Bank of America (NYSE:BAC) is currently the biggest bank in the United States, but as the company continues to shed its assets, JPMorgan (NYSE:JPM) may have a shot at the title. While both financial firms have been selling off more burdensome assets, as have many of the nation’s top banks, JPMorgan has been shrinking less than its rival, in part because of its chief executive Jamie Dimon, whose cautious management before and during the crisis left the company in better straits than many of its competitors. Conversely, Bank of America’s former CEO Ken Lewis left the firm with a number of bad acquisitions.
JPMorgan (NYSE:JPM) has been gaining on Bank of America for the last three quarters. JPMorgan’s $2.20 trillion of assets were only 3.4% short of Bank of America’s $2.27 trillion by the end of the quarter ending March 2011, and JPMorgan is already a more valuable stock, with equity worth 50% more than that of Bank of America.

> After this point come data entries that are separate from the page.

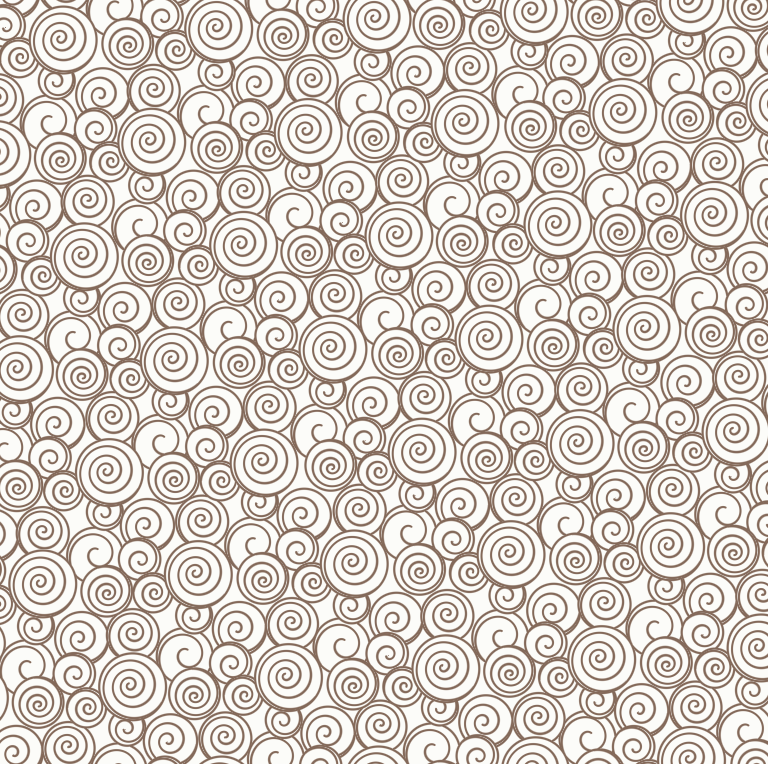
This pattern is drawn by a WebGL 2 fragment shader. Its source:

```glsl
#version 300 es
precision highp float;
// Brown curls packed on white: eight spirals repeat over a skewed lattice.
// Each is a power-law spiral that runs into its own rim circle, and each
// opaque disc hides the part of its neighbours that lies beneath it.

uniform vec2 u_resolution;
out vec4 outColor;

const float TAU = 6.2831853;
const float GROWTH = 1.45;  // radius grows as turns^GROWTH
const mat2 LATTICE = mat2(0.2044, 0.0130, 0.0872, 0.1471);

// One cluster, bottom to top: centre x, centre y, radius, turns
const vec4 CURLS[8] = vec4[8](
    vec4( 0.0764,  0.0390, 0.0365, 2.0),
    vec4(-0.0580,  0.0630, 0.0347, 2.9),
    vec4( 0.1360,  0.0310, 0.0270, 2.4),
    vec4( 0.0104,  0.0686, 0.0339, 3.6),
    vec4( 0.0885,  0.0930, 0.0234, 2.2),
    vec4( 0.1540, -0.0120, 0.0255, 3.2),
    vec4( 0.0070, -0.0010, 0.0435, 4.2),
    vec4( 0.0900, -0.0070, 0.0330, 4.1));

vec2 hash2(vec2 p) {
    vec3 h = fract(p.xyx * vec3(0.1031, 0.1030, 0.0973));
    h += dot(h, h.yzx + 33.33);
    return fract((h.xx + h.yz) * h.zy);
}

vec2 polar(float radius, float turn) {
    return radius * vec2(cos(TAU * turn), sin(TAU * turn));
}

// Distance to a spiral of the given turns that ends on its rim at angle "end"
float spiralDistance(vec2 p, float radius, float turns, float end) {
    float rim = abs(length(p) - radius);

    // Push the core away from the place where the arm joins the rim
    p += polar(0.12 * radius, end) * max(0.0, 1.0 - length(p) / radius);
    float r = max(length(p), 1e-5);
    float phase = end - turns;
    float angle = atan(p.y, p.x) / TAU - phase;

    // Nearest winding, with the offset scaled back to a length
    float t = turns * pow(r / radius, 1.0 / GROWTH);
    float winding = round(t - angle) + angle;
    float arm = abs(t - winding) * r / length(vec2(t / GROWTH, 1.0 / TAU));

    // Rounded inner tip
    float start = 0.6;
    float tipRadius = radius * pow(start / turns, GROWTH);
    float tip = length(p - polar(tipRadius, start + phase));
    bool onArm = winding >= start && winding <= turns;
    return min(rim, onArm ? min(arm, tip) : tip);
}

void main() {
    vec2 uv = gl_FragCoord.xy / u_resolution.x;
    float soft = 0.5 * max(0.002, 1.0 / u_resolution.x);
    float halfLine = 0.00145;
    mat2 toCell = inverse(LATTICE);
    float ink = 0.0;

    // Stack the curls; only the nearest copy of each can reach this point
    for (int i = 0; i < 8; i++) {
        vec4 curl = CURLS[i];
        vec2 p = uv - vec2(0.426, 0.541) - curl.xy;
        vec2 cell = round(toCell * p);
        vec2 jitter = hash2(cell + float(i) * 7.0 + 50.0) - 0.5;
        p -= LATTICE * cell + 0.004 * jitter;

        float end = 0.625 + 0.38 * float(i) + 0.06 * jitter.x;
        float d = spiralDistance(p, curl.z, curl.w, end);
        float line = 1.0 - smoothstep(halfLine - soft, halfLine + soft, d);
        float cover = 1.0 - smoothstep(-soft, soft, length(p) - curl.z);
        ink = max(ink * (1.0 - cover), line);
    }

    vec3 paper = vec3(0.99, 0.99, 0.975);
    vec3 brown = vec3(0.515, 0.41, 0.35);
    outColor = vec4(mix(paper, brown, ink), 1.0);
}
```
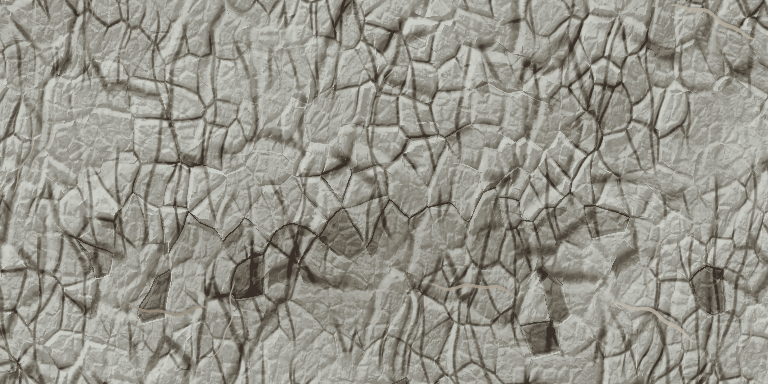
Write a WebGL 1 fragment shader that draws this texture.

```glsl
precision highp float;
uniform vec2 u_resolution;

// Palette, dark to light
const vec3 HOLLOW = vec3(0.22, 0.19, 0.16);
const vec3 EARTH = vec3(0.48, 0.46, 0.41);
const vec3 CLAY = vec3(0.65, 0.65, 0.62);
const vec3 CHALK = vec3(0.80, 0.81, 0.78);
const vec3 ROOT_BROWN = vec3(0.50, 0.43, 0.35);
const vec3 ROOT_PALE = vec3(0.78, 0.75, 0.69);

// Cells per canvas height
const vec2 SLAB_SCALE = vec2(6.5, 3.6);
const vec2 CLOD_SCALE = vec2(14.0, 10.5);
const vec2 GRAIN_SCALE = vec2(33.0, 25.0);
const vec2 GRIT_SCALE = vec2(85.0, 75.0);
const vec2 FISSURE_SCALE = vec2(9.0, 2.2);

const vec2 LIGHT = vec2(-0.4, 0.92);
const float SLOPE_STEP = 0.004;
const float SHADOW_REACH = 0.034;
const float BASE_TONE = 0.655;
const float SLOPE_GAIN = 0.155;
const float SHADOW_DEPTH = 0.17;
const float CRACK_DEPTH = 0.24;
const float LEDGE_HEIGHT = 0.05;
const float LEDGE_SHADE = 0.10;
const float POCKET_SHADE = 0.24;

struct Cell {
  float edge;   // distance to the border
  float id;     // random value of the cell
  vec2 toSite;  // vector to the centre
};

vec2 hash2(vec2 p) {
  return fract(sin(vec2(dot(p, vec2(127.1, 311.7)), dot(p, vec2(269.5, 183.3)))) * 43758.5);
}

Cell cellAt(vec2 p) {
  vec2 first = vec2(8.0), second = vec2(9.0), owner = vec2(0.0);
  for (int y = -1; y <= 1; y++) {
    for (int x = -1; x <= 1; x++) {
      vec2 lattice = floor(p) + vec2(x, y);
      vec2 site = lattice + hash2(lattice) - p;
      float d = dot(site, site);
      if (d < dot(first, first)) {
        second = first;
        first = site;
        owner = lattice;
      } else if (d < dot(second, second)) {
        second = site;
      }
    }
  }
  float edge = dot(0.5 * (first + second), normalize(second - first));
  return Cell(edge, hash2(owner + 41.0).x, first);
}

// Layered, turning sines that roughen straight borders
vec2 warp(vec2 p) {
  float amplitude = 0.012, frequency = 11.0;
  vec2 shift = vec2(0.0), turned = p;
  for (int i = 0; i < 5; i++) {
    turned = mat2(0.8, 0.6, -0.6, 0.8) * turned + 0.37;
    shift += amplitude * sin(frequency * turned + 20.0 * shift.yx);
    amplitude *= 0.5;
    frequency *= 1.93;
  }
  return p + shift;
}

// Tilted block with a chipped rim
float block(Cell c, float scale, float rim) {
  vec2 tilt = 1.5 * (fract(c.id * vec2(17.0, 31.0)) - 0.5);
  return smoothstep(0.0, rim, c.edge) * (0.15 + 0.7 * c.id - dot(c.toSite, tilt)) / scale;
}

float ledgeSpan(float x) {
  return smoothstep(0.3, 0.55, x) * (1.0 - smoothstep(1.35, 1.6, x));
}

float aboveLedge(vec2 p) {
  return p.y - 0.43 - 0.04 * sin(4.0 * p.x + 2.2) - 0.025 * sin(13.0 * p.x);
}

// Sunken clods in the lower wall
float pocket(vec2 centre, float id) {
  return step(0.91, id) * (1.0 - smoothstep(0.35, 0.5, centre.y)) * smoothstep(0.1, 0.3, centre.x);
}

// Ragged shelf that follows whole clods
float shelf(vec2 p, Cell clod) {
  vec2 centre = p + clod.toSite / CLOD_SCALE;
  float above = aboveLedge(centre);
  float raised = smoothstep(-0.01, 0.01, above) * exp(-5.0 * max(above, 0.0)) * ledgeSpan(centre.x);
  return LEDGE_HEIGHT * (raised - pocket(centre, clod.id));
}

float relief(vec2 p) {
  vec2 q = warp(p);
  Cell clod = cellAt(q * CLOD_SCALE);
  float chunky = 0.5 + 0.25 * sin(4.3 * p.x + 3.0 * p.y) + 0.25 * sin(6.0 * p.y - 2.0 * p.x);
  chunky *= smoothstep(-0.1, 0.05, aboveLedge(p)) * 0.6 + 0.4;
  return 0.5 * block(cellAt(q * SLAB_SCALE + 7.0), SLAB_SCALE.x, 0.12)
    + mix(0.25, 0.95, chunky) * block(clod, CLOD_SCALE.x, 0.18)
    + 0.45 * block(cellAt(q * GRAIN_SCALE), GRAIN_SCALE.x, 0.25)
    + 0.3 * block(cellAt(q * GRIT_SCALE), GRIT_SCALE.x, 0.3)
    + shelf(q, clod);
}

float crack(float edge, float width) {
  return 1.0 - smoothstep(0.2 * width, width + 0.0015, edge);
}

vec3 earthRamp(float tone) {
  vec3 color = mix(HOLLOW, EARTH, clamp((tone - 0.22) / 0.26, 0.0, 1.0));
  color = mix(color, CLAY, clamp((tone - 0.48) / 0.17, 0.0, 1.0));
  return mix(color, CHALK, clamp((tone - 0.65) / 0.15, 0.0, 1.0));
}

// Thin wandering roots, every third one lying flat
vec3 addRoots(vec3 color, vec2 p) {
  for (int i = 0; i < 10; i++) {
    float n = float(i);
    vec2 seed = hash2(vec2(n, 5.0)), shape = hash2(vec2(n, 9.0));
    float flatRoot = 1.0 - step(0.5, mod(n, 3.0));
    float angle = mix(1.57, 0.0, flatRoot) + 0.9 * (shape.x - 0.5);
    vec2 along = vec2(cos(angle), sin(angle));
    vec2 d = p - seed * vec2(2.0, 1.0);
    float t = dot(d, along);
    float across = dot(d, vec2(-along.y, along.x)) + 0.012 * sin(23.0 * t + 6.0 * seed.x) + 0.004 * sin(71.0 * t);
    float reach = 1.0 - smoothstep(0.05, 0.08 + 0.07 * shape.y, abs(t));
    float width = mix(0.0015, 0.005, shape.y * flatRoot) * (0.4 + 0.6 * reach);
    float shade = 1.0 - smoothstep(0.0, 0.009, abs(across - 0.004));
    float body = 1.0 - smoothstep(width - 0.001, width + 0.002, abs(across));
    color *= 1.0 - 0.2 * shade * reach;
    color = mix(color, mix(ROOT_PALE, ROOT_BROWN, shape.x), 0.8 * body * smoothstep(0.0, 0.3, reach));
  }
  return color;
}

void main() {
  vec2 p = gl_FragCoord.xy / u_resolution.y;
  vec2 q = warp(p);

  // Light on the relief and shade below overhangs
  float height = relief(p);
  float slope = 0.8 * (height - relief(p + LIGHT * SLOPE_STEP)) / SLOPE_STEP;
  float overhang = smoothstep(0.012, 0.06, relief(p + LIGHT * SHADOW_REACH) - height);
  float tone = BASE_TONE + SLOPE_GAIN * slope / (1.0 + abs(slope)) - SHADOW_DEPTH * overhang;

  // Dim wall under the shelf and dark pockets
  Cell clod = cellAt(q * CLOD_SCALE);
  vec2 centre = q + clod.toSite / CLOD_SCALE;
  float below = -aboveLedge(centre);
  tone -= LEDGE_SHADE * smoothstep(-0.01, 0.01, below) * exp(-7.0 * max(below, 0.0)) * ledgeSpan(p.x);
  tone -= POCKET_SHADE * pocket(centre, clod.id) * smoothstep(0.0, 0.12, clod.edge);

  // Cracks that open and close along their run
  Cell fissure = cellAt(q * FISSURE_SCALE + 3.0);
  float opening = 0.5 + 0.5 * sin(11.0 * p.x + 4.0 * sin(7.0 * p.y)) * sin(9.0 * p.y + 2.0);
  float clodCrack = crack(clod.edge / CLOD_SCALE.x, 0.005 * opening) * smoothstep(0.3, 0.7, opening);
  float wallCrack = crack(fissure.edge / FISSURE_SCALE.x, 0.0045) * smoothstep(0.2, 0.55, opening);
  tone -= CRACK_DEPTH * max(clodCrack, wallCrack);

  // Uneven pigment
  tone += 0.06 * (clod.id - 0.5) + 0.05 * (cellAt(p * GRIT_SCALE * 1.3).id - 0.5);
  tone += 0.02 * sin(3.0 * p.x + 2.0 * sin(4.0 * p.y));

  gl_FragColor = vec4(addRoots(earthRamp(tone), p), 1.0);
}
```
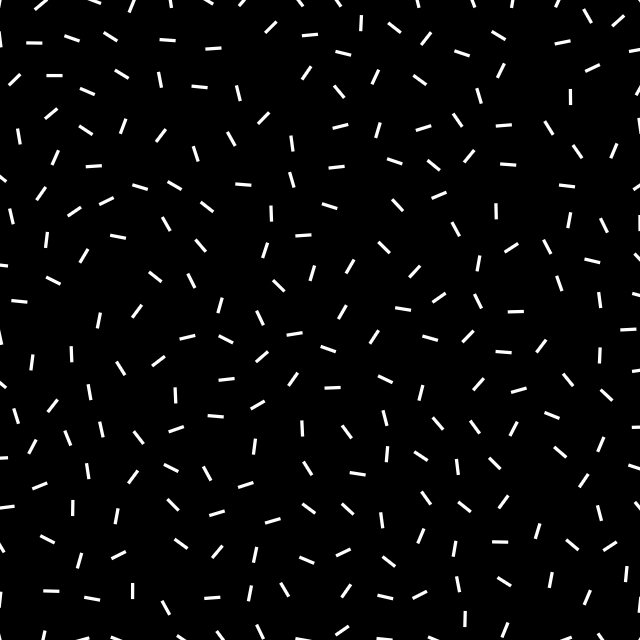
This pattern is drawn by a WebGL 2 fragment shader. Its source:

```glsl
#version 300 es
precision highp float;
// Short white sticks at random angles, evenly but irregularly scattered on black.

#define SPAN 15.0           // grid steps across the canvas; outer sites lie on its border
#define JITTER 1.04         // initial scatter of a site, in grid steps
#define SPACING 0.95        // distance below which sites repel, in grid steps
#define PUSH 0.46           // share of the overlap removed per relaxation
#define STICK_LENGTH 0.0252 // in canvas units
#define STICK_WIDTH 0.0051
#define SEED 37.0
#define INK vec3(1.0)
#define PAPER vec3(0.0)

const float PI = 3.14159265;
const int SIDE = 7;         // window of cells kept around the pixel

uniform vec2 u_resolution;
out vec4 fragColor;

vec3 hash3(vec2 cell) {
    vec3 p = fract((cell.xyx + SEED) * vec3(0.1031, 0.1030, 0.0973));
    p += dot(p, p.yxz + 33.33);
    return fract((p.xxy + p.yzz) * p.zyx);
}

bool outside(vec2 cell) {
    return any(lessThan(cell, vec2(0.0))) || any(greaterThan(cell, vec2(SPAN)));
}

// Jittered grid point; cells off the canvas are sent far away
vec2 rawSite(vec2 cell) {
    if (outside(cell)) return vec2(-1000.0);
    return clamp(cell + (hash3(cell).xy - 0.5) * JITTER, 0.0, SPAN);
}

vec2 repel(vec2 site, vec2 other) {
    vec2 away = site - other;
    float gap = length(away);
    return PUSH * max(SPACING - gap, 0.0) * away / max(gap, 0.0001);
}

// First relaxation, straight from the jittered grid
vec2 relaxedSite(vec2 cell) {
    vec2 site = rawSite(cell);
    if (outside(cell)) return site;
    vec2 shift = vec2(0.0);
    for (int y = -1; y <= 1; y++)
        for (int x = -1; x <= 1; x++)
            shift += repel(site, rawSite(cell + vec2(x, y)));
    return clamp(site + shift, 0.0, SPAN);
}

// Antialiased coverage of a rectangle centred on the origin
float stick(vec2 p, float angle, float pixel) {
    float c = cos(angle), s = sin(angle);
    p = abs(vec2(c * p.x + s * p.y, c * p.y - s * p.x));
    vec2 inside = 0.5 * vec2(STICK_LENGTH, STICK_WIDTH) - p;
    vec2 cover = clamp(inside / pixel + 0.5, 0.0, 1.0);
    return cover.x * cover.y;
}

void main() {
    float pixel = 1.0 / min(u_resolution.x, u_resolution.y);
    vec2 uv = gl_FragCoord.xy * pixel;
    vec2 home = floor(uv * SPAN + 0.5);
    vec2 corner = home - float(SIDE / 2);

    vec2 sites[SIDE * SIDE];
    vec2 moved[SIDE * SIDE];
    for (int i = 0; i < SIDE * SIDE; i++) {
        sites[i] = relaxedSite(corner + vec2(i % SIDE, i / SIDE));
        moved[i] = sites[i];
    }

    // Two more relaxations, each valid one ring further in
    for (int ring = 1; ring <= 2; ring++) {
        for (int y = ring; y < SIDE - ring; y++)
            for (int x = ring; x < SIDE - ring; x++) {
                int i = y * SIDE + x;
                if (outside(corner + vec2(x, y))) continue;
                vec2 shift = vec2(0.0);
                for (int dy = -1; dy <= 1; dy++)
                    for (int dx = -1; dx <= 1; dx++)
                        shift += repel(sites[i], sites[i + dy * SIDE + dx]);
                moved[i] = clamp(sites[i] + shift, 0.0, SPAN);
            }
        for (int i = 0; i < SIDE * SIDE; i++) sites[i] = moved[i];
    }

    // Sticks of the nine nearest cells
    float ink = 0.0;
    for (int y = 2; y <= 4; y++)
        for (int x = 2; x <= 4; x++) {
            float angle = PI * hash3(corner + vec2(x, y)).z;
            vec2 centre = sites[y * SIDE + x] / SPAN;
            ink = max(ink, stick(uv - centre, angle, pixel));
        }
    fragColor = vec4(mix(PAPER, INK, ink), 1.0);
}
```
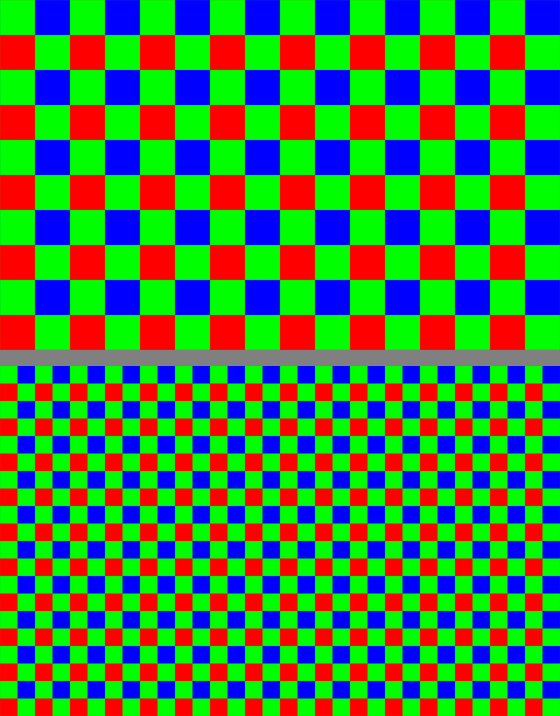
Top, the tile; bottom, the same tile 2 across and 2 down.
Write a Shadertoy shader that draws this pattern.

```glsl
// A mosaic of square cells in repeating two by two blocks:
// red and green on the lower row, green and blue on the upper row.
// A wrapped triangle wave gives each axis its smoothed odd-cell coverage.

const vec2 REPEATS = vec2(8.0, 5.0);   // blocks across and down
const float EDGE_WIDTH = 1.14;         // edge ramp, in output samples
const vec3 RED = vec3(1.0, 0.0, 0.0);
const vec3 GREEN = vec3(0.0, 1.0, 0.0);
const vec3 BLUE = vec3(0.0, 0.0, 1.0);

// Per axis: 0 in the first cell of a block, 1 in the second
vec2 oddCellCoverage(vec2 blockPos, vec2 ramp) {
    vec2 edgeDistance = 0.25 - abs(fract(blockPos - 0.25) - 0.5);
    return clamp(edgeDistance / ramp + 0.5, 0.0, 1.0);
}

void mainImage(out vec4 fragColor, in vec2 fragCoord) {
    vec2 blockPos = fragCoord / iResolution.xy * REPEATS;
    vec2 ramp = EDGE_WIDTH * REPEATS / iResolution.xy;
    vec2 odd = oddCellCoverage(blockPos, ramp);

    // Blend along each row, then between rows
    vec3 lowerRow = mix(RED, GREEN, odd.x);
    vec3 upperRow = mix(GREEN, BLUE, odd.x);
    fragColor = vec4(mix(lowerRow, upperRow, odd.y), 1.0);
}
```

But both banks will continue to shrink as they rid themselves of portfolios of bad assets acquired before or during the financial crisis. JPMorgan has over $80 billion worth of low-credit quality mortgage and credit card loans, largely acquired from its buyout of Washington Mutual in 2008. Bank of America (NYSE:BAC) had over $100 billion of loans as of March 31, many of which were mortgages or home equity loans acquired from Countrywide Financial. Bank of America’s acquisition of Countrywide has already cost them over $20 billion in capital, with $8.5 billion settling warranty claims by over 22 institutional investors over faulty mortgage-backed securities.
While analysts agree that JPMorgan (NYSE:JPM) will soon take the top spot from Bank of America, with conservative estimates placing the switch in the next 12 to 18 months, being the country’s largest bank isn’t necessarily something to be looked forward to, especially as banking regulators have begun to impose higher capital requirements on the largest banks, which could continue to increase as the banks grow even larger. And it doesn’t necessarily mean JPMorgan will suddenly have a higher profitability or market value.